### TASK INPUTS
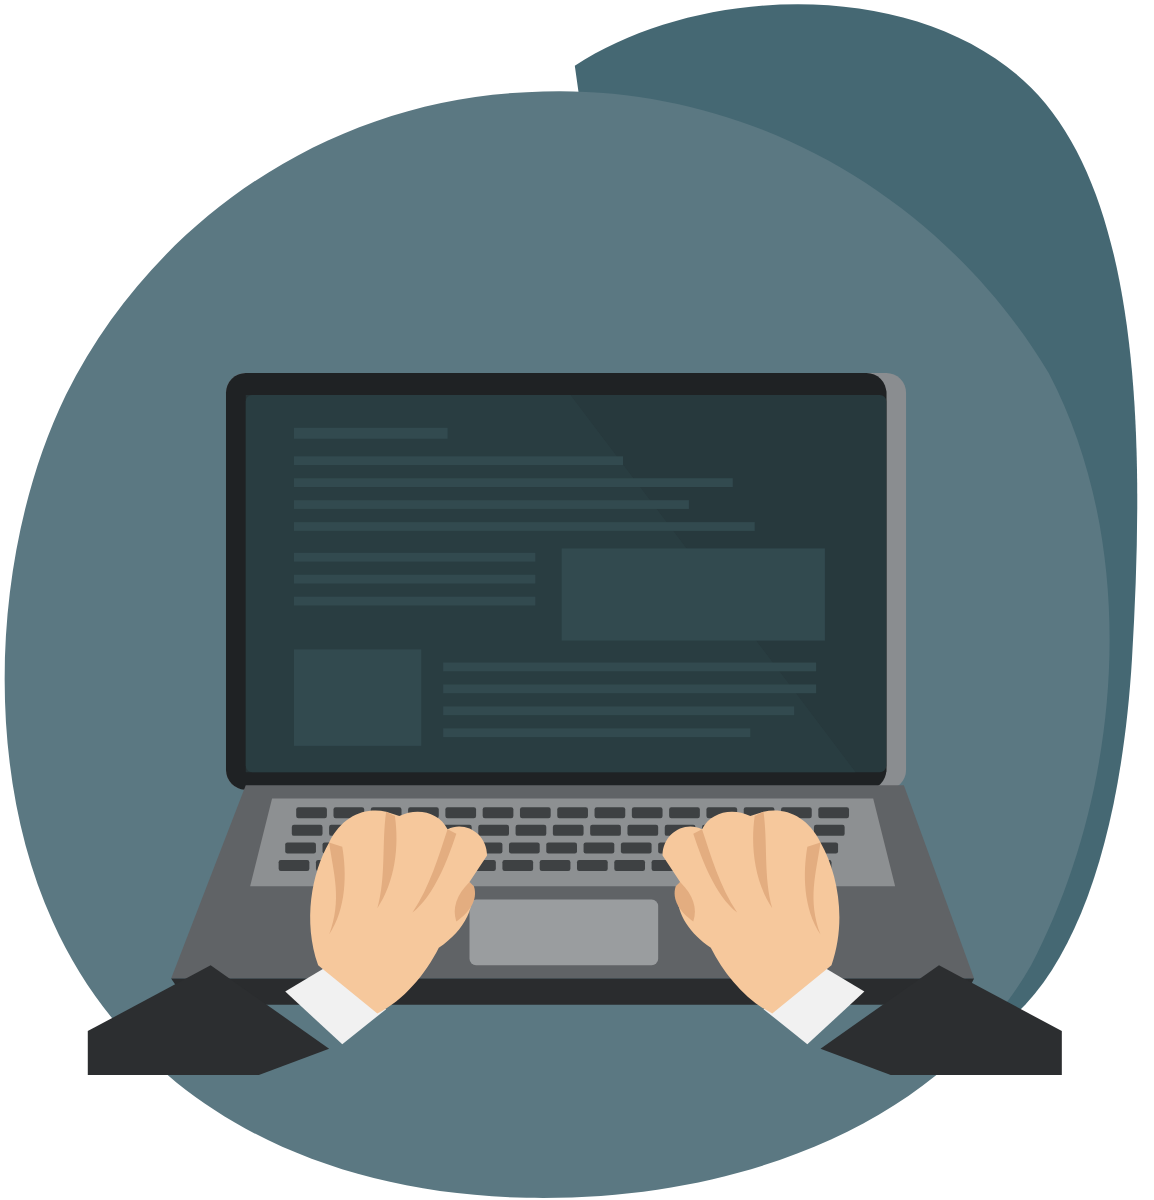
<!DOCTYPE html>
<html lang="en">
<head>
<meta charset="utf-8">
<title>Typing on a Laptop</title>
<style>
  :root {
    --page: #ffffff;
    --blob-back: #456873;
    --blob-front: #5b7882;
    --bezel: #1f2224;
    --lid-edge: #8a8d90;
    --screen: #27393d;
    --screen-gloss: #2c4145;
    --screen-line: #324a4f;
    --deck: #606366;
    --deck-edge: #2a2c2e;
    --key-bed: #8d9092;
    --key: #3e4143;
    --trackpad: #9a9d9f;
    --skin: #f6c89c;
    --skin-shade: #e3ad80;
    --sleeve: #2c2e30;
    --cuff: #f1f1f1;
  }
  html, body {
    margin: 0;
    width: 1154px;
    height: 1200px;
    overflow: hidden;
    background: var(--page);
  }
  .artwork { display: block; width: 1154px; height: 1200px; }
</style>
</head>
<body>
<svg class="artwork" viewBox="0 0 526 547" xmlns="http://www.w3.org/2000/svg" role="img" aria-label="Hands typing on a laptop over layered teal shapes">
  <defs>
    <g id="key-row">
      <rect x="0" y="0" width="14" height="5" rx="1"/>
      <rect x="17" y="0" width="14" height="5" rx="1"/>
      <rect x="34" y="0" width="14" height="5" rx="1"/>
      <rect x="51" y="0" width="14" height="5" rx="1"/>
      <rect x="68" y="0" width="14" height="5" rx="1"/>
      <rect x="85" y="0" width="14" height="5" rx="1"/>
      <rect x="102" y="0" width="14" height="5" rx="1"/>
      <rect x="119" y="0" width="14" height="5" rx="1"/>
      <rect x="136" y="0" width="14" height="5" rx="1"/>
      <rect x="153" y="0" width="14" height="5" rx="1"/>
      <rect x="170" y="0" width="14" height="5" rx="1"/>
      <rect x="187" y="0" width="14" height="5" rx="1"/>
      <rect x="204" y="0" width="14" height="5" rx="1"/>
      <rect x="221" y="0" width="14" height="5" rx="1"/>
      <rect x="238" y="0" width="14" height="5" rx="1"/>
    </g>
    <g id="hand">
      <path d="M40 470 L96 440 L150 478 L118 490 L40 490 Z" fill="var(--sleeve)"/>
      <path d="M130 452 L150 440 L176 460 L156 476 Z" fill="var(--cuff)"/>
      <path d="M145 440 C138 420 142 398 150 384 C156 372 166 368 176 370 L182 372 C190 368 200 370 204 378 C212 374 222 380 222 390 L214 402 C218 412 212 424 200 432 C194 444 184 456 172 462 Z" fill="var(--skin)"/>
      <path d="M150 384 C152 398 156 410 150 426 C158 414 158 398 156 386 Z" fill="var(--skin-shade)"/>
      <path d="M176 370 C174 384 176 400 172 414 C180 402 182 386 180 372 Z" fill="var(--skin-shade)"/>
      <path d="M204 378 C200 390 196 404 188 416 C198 408 204 392 208 380 Z" fill="var(--skin-shade)"/>
      <path d="M214 402 C208 408 206 414 208 420 C214 416 218 410 216 404 Z" fill="var(--skin-shade)"/>
    </g>
  </defs>

  <g class="backdrop">
    <path d="M262 30 C320 -8 420 -10 470 40 C520 90 522 200 516 300 C510 400 480 470 430 480 L300 300 Z" fill="var(--blob-back)"/>
    <path d="M240 42 C340 36 430 90 478 170 C520 250 512 360 470 440 C430 510 340 548 240 546 C140 544 60 500 24 420 C-8 350 -4 250 30 180 C70 100 150 46 240 42 Z" fill="var(--blob-front)"/>
  </g>

  <g class="laptop">
    <rect class="lid-edge" x="103" y="170" width="310" height="190" rx="9" fill="var(--lid-edge)"/>
    <path class="bezel" d="M112 170 L200 170 L210 178 L404 178 L404 352 L112 352 Z" fill="var(--bezel)"/>
    <rect x="103" y="170" width="301" height="190" rx="9" fill="var(--bezel)"/>
    <rect class="screen" x="112" y="180" width="292" height="172" rx="3" fill="var(--screen)"/>
    <path class="screen-gloss" d="M112 180 L260 180 L390 352 L112 352 Z" fill="var(--screen-gloss)" opacity="0.55"/>
    <g class="screen-lines" fill="var(--screen-line)">
      <rect x="134" y="195" width="70" height="5"/>
      <rect x="134" y="208" width="150" height="4"/>
      <rect x="134" y="218" width="200" height="4"/>
      <rect x="134" y="228" width="180" height="4"/>
      <rect x="134" y="238" width="210" height="4"/>
      <rect x="134" y="252" width="110" height="4"/>
      <rect x="134" y="262" width="110" height="4"/>
      <rect x="134" y="272" width="110" height="4"/>
      <rect x="256" y="250" width="120" height="42"/>
      <rect x="134" y="296" width="58" height="44"/>
      <rect x="202" y="302" width="170" height="4"/>
      <rect x="202" y="312" width="170" height="4"/>
      <rect x="202" y="322" width="160" height="4"/>
      <rect x="202" y="332" width="140" height="4"/>
    </g>

    <path class="deck" d="M112 358 L412 358 L444 446 L78 446 Z" fill="var(--deck)"/>
    <path class="deck-front" d="M78 446 L444 446 L438 458 L86 458 Z" fill="var(--deck-edge)"/>
    <path class="key-bed" d="M124 364 L398 364 L408 404 L114 404 Z" fill="var(--key-bed)"/>
    <g class="keys" fill="var(--key)">
      <use href="#key-row" x="135" y="368"/>
      <use href="#key-row" x="133" y="376"/>
      <use href="#key-row" x="130" y="384"/>
      <use href="#key-row" x="127" y="392"/>
    </g>
    <rect class="trackpad" x="214" y="410" width="86" height="30" rx="3" fill="var(--trackpad)"/>
  </g>

  <g class="hands">
    <use href="#hand"/>
    <use href="#hand" transform="translate(524 0) scale(-1 1)"/>
  </g>
</svg>
</body>
</html>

### BRIEF
The first line of the entries, the line containing "background: var(--page);", and every line between them are to be output exactly; pictures are not.

### EXERCISE RESULT
<!DOCTYPE html>
<html lang="en">
<head>
<meta charset="utf-8">
<title>Typing on a Laptop</title>
<style>
  :root {
    --page: #ffffff;
    --blob-back: #456873;
    --blob-front: #5b7882;
    --bezel: #1f2224;
    --lid-edge: #8a8d90;
    --screen: #27393d;
    --screen-gloss: #2c4145;
    --screen-line: #324a4f;
    --deck: #606366;
    --deck-edge: #2a2c2e;
    --key-bed: #8d9092;
    --key: #3e4143;
    --trackpad: #9a9d9f;
    --skin: #f6c89c;
    --skin-shade: #e3ad80;
    --sleeve: #2c2e30;
    --cuff: #f1f1f1;
  }
  html, body {
    margin: 0;
    width: 1154px;
    height: 1200px;
    overflow: hidden;
    background: var(--page);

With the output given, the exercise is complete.